Opening at Snaps, 1975
(photograph by John B. Turner)

This has meant that although the development of photographic galleries has been along the same lines as the development of other dealer galleries, with dedicated individuals risking everything for their ideals, it has been about twenty years behind. It was not really until the 1950s that little art galleries could show exciting new work with some success; it wasn't until the early 1970s that we saw a photographic gallery; and certainly 1979 will not see Snaps or any other photo gallery prosper financially. Even with running costs pared to the minimum (the exhibitor pays the rent of the gallery, fortunately not high, for the duration of the show, and the costs of an advertising poster and the opening night) the revenue in the form of sales commission is minimal.

This is for two reasons: sales are low, and sale prices are low, too. Photographs must be today's greatest art bargain. A photographer usually only makes two or three prints from a negative, then goes on to new work. The idea that because a photographic image is in theory infinitely reproducible, it is therefore not a good buy because the 'exclusiveness' of the image is greatly reduced, is not true at all. Usually the only time that a photographer will go back and make prints again from an old negative is for an exhibition, or when selling a print - neither of which events happen often. And when a photographer does reprint, he brings to the new print all the additional printing skill subsequently gained. The practice employed by some photographers (fortunately not many) of destroying the negative after a certain number of prints have been made (thereby artificially increasing its value) is spurious to say the least. Anyway: surely the prime motivating factor in buying a photograph or anything else is that it moves you, regardless of its 'exclusiveness' . . .

The last five years have seen a dramatic increase in the number of public art galleries purchasing photographs for their permanent collections.
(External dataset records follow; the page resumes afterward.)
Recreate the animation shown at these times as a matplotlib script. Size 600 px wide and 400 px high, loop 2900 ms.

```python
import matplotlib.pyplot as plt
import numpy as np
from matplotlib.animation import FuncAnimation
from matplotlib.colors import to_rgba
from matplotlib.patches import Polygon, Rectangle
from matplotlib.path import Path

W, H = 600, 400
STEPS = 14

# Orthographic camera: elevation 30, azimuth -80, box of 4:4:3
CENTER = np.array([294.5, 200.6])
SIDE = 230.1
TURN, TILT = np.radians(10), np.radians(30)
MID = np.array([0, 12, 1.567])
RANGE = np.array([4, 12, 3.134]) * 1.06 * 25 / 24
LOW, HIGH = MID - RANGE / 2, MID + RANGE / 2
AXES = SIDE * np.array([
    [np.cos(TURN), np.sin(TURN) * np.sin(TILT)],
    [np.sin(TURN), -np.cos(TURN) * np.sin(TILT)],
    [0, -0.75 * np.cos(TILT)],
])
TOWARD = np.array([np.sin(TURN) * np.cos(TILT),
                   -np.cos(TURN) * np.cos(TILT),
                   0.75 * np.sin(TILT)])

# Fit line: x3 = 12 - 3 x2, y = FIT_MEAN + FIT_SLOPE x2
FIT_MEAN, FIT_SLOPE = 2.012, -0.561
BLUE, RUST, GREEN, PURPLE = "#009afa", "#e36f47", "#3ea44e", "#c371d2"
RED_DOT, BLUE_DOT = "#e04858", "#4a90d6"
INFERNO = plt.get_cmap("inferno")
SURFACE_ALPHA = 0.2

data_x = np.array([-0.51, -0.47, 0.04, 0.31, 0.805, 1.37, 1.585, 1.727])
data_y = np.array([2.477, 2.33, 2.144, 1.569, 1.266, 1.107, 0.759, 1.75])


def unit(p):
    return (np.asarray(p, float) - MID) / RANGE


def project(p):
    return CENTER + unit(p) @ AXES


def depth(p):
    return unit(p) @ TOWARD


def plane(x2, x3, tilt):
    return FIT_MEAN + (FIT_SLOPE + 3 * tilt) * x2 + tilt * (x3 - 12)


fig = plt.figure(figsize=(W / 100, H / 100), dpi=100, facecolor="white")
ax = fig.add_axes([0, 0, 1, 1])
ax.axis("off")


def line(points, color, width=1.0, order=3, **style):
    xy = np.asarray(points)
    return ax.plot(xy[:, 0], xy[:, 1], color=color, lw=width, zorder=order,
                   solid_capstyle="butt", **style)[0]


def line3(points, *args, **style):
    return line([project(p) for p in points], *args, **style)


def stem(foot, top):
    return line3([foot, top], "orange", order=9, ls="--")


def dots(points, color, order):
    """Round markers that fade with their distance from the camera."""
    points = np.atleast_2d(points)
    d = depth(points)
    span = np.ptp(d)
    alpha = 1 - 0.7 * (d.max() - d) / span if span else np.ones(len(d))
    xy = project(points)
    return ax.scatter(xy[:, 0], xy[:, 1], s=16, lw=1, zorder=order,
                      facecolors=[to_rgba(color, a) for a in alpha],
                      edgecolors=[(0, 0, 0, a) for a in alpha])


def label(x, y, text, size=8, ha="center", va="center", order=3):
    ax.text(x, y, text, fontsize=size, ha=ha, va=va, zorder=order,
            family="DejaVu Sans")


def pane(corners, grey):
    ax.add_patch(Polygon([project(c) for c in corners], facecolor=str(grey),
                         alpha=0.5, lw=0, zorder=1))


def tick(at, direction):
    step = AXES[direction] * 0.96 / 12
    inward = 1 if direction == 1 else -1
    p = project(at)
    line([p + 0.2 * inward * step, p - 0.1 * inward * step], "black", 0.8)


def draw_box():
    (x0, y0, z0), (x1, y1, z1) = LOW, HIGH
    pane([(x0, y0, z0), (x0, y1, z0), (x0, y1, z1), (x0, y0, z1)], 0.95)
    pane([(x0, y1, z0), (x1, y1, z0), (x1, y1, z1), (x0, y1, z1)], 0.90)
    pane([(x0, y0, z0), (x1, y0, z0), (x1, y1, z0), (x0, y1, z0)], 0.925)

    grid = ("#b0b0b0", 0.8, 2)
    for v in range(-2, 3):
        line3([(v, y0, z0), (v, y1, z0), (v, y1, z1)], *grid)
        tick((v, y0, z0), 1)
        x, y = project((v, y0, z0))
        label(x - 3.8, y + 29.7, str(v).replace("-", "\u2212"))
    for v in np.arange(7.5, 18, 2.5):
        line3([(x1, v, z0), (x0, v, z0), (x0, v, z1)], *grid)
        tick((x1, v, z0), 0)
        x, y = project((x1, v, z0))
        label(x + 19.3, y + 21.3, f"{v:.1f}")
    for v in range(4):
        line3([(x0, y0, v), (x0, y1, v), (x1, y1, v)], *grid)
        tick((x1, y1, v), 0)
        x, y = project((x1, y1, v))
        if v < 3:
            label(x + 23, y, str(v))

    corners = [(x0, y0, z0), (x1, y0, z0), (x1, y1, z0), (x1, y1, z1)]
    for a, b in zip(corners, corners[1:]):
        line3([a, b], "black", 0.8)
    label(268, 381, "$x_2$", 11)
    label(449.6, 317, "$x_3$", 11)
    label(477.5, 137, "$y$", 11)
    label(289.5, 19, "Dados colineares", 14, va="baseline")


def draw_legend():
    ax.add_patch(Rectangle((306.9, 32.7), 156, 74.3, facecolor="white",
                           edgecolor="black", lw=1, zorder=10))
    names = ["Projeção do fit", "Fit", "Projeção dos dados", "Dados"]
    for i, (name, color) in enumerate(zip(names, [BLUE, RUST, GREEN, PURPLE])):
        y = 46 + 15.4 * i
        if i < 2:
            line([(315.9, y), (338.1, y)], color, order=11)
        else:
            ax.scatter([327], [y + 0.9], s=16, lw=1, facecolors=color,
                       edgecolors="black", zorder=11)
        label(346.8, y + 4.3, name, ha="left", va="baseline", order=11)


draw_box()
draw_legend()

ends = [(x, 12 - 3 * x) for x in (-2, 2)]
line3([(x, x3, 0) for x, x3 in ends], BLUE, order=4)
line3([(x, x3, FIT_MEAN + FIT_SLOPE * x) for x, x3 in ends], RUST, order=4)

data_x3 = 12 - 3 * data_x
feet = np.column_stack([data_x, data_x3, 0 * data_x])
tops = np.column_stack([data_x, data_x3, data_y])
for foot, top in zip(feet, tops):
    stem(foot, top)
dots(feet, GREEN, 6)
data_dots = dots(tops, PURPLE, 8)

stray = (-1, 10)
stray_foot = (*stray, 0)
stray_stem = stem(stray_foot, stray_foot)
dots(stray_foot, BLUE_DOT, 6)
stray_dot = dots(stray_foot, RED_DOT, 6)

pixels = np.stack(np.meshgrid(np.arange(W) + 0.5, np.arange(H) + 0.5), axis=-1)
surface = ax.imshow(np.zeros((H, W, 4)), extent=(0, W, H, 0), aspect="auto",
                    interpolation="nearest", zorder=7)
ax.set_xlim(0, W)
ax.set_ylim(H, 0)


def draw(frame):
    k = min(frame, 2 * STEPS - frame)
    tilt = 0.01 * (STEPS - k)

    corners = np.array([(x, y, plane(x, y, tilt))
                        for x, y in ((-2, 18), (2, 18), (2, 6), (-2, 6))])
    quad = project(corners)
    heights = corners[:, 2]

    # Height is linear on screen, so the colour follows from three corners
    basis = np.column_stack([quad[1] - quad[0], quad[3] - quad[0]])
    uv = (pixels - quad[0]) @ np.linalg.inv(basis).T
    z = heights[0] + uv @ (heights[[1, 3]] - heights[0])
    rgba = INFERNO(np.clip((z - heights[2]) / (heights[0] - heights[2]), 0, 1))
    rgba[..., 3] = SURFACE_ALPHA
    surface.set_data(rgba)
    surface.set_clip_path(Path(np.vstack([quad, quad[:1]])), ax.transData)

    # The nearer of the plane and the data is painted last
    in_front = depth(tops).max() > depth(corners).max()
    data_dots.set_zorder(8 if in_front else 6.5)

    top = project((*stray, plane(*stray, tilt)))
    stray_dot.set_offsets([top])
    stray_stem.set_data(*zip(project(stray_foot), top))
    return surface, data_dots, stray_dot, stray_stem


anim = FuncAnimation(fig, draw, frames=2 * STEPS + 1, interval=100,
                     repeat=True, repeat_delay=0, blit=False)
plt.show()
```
The Auckland City Art Gallery in particular has considerably widened the scope of its collection; as has the Waikato Art Museum (even to the extent of purchasing work for next to nothing at the auctions held in 1977 and 1978). The Alexander Turnbull library in Wellington has recently purchased at least one contemporary documentary portfolio. The Manawatu Art Gallery initiated and toured the controversial Active Eye show in 1975; then used the show as the basis of its permanent collection. The New Zealand Academy of Fine Arts in Wellington organized the rather quirky Ex Camera show. The Auckland City gallery has shown New Photography USA, Three New Zealand Photographers (Baigent, Collins and Fields), photographers from its Permanent Collection, Diane Arbus, and others. PhotoForum Inc. has organised several big group exhibitions. There have been a number of photographic publications, including PhotoForum in all its shapes and sizes; Fragments of a World, a collection of photographs by women; and Robin Morrison's Images of a House. The Queen Elizabeth II Arts Council has been recognizing and assisting a growing number of photographers.

Consistently over the past three years Snaps has presented to the public the best work by local (both contemporary and historical) and in some cases overseas photographers. The Gallery and Its associated activities have had the natural effect of assisting a constantly-changing group of photographers who are working consistently and compellingly in the medium: newer photographers are being given a chance to have their work seen. The very existence of such a gallery, especially in these rather restricting times, is in itself a measure of the force with which serious contemporary photography is growing in New Zealand.

Originally published in Art New Zealand 12 Winter 1979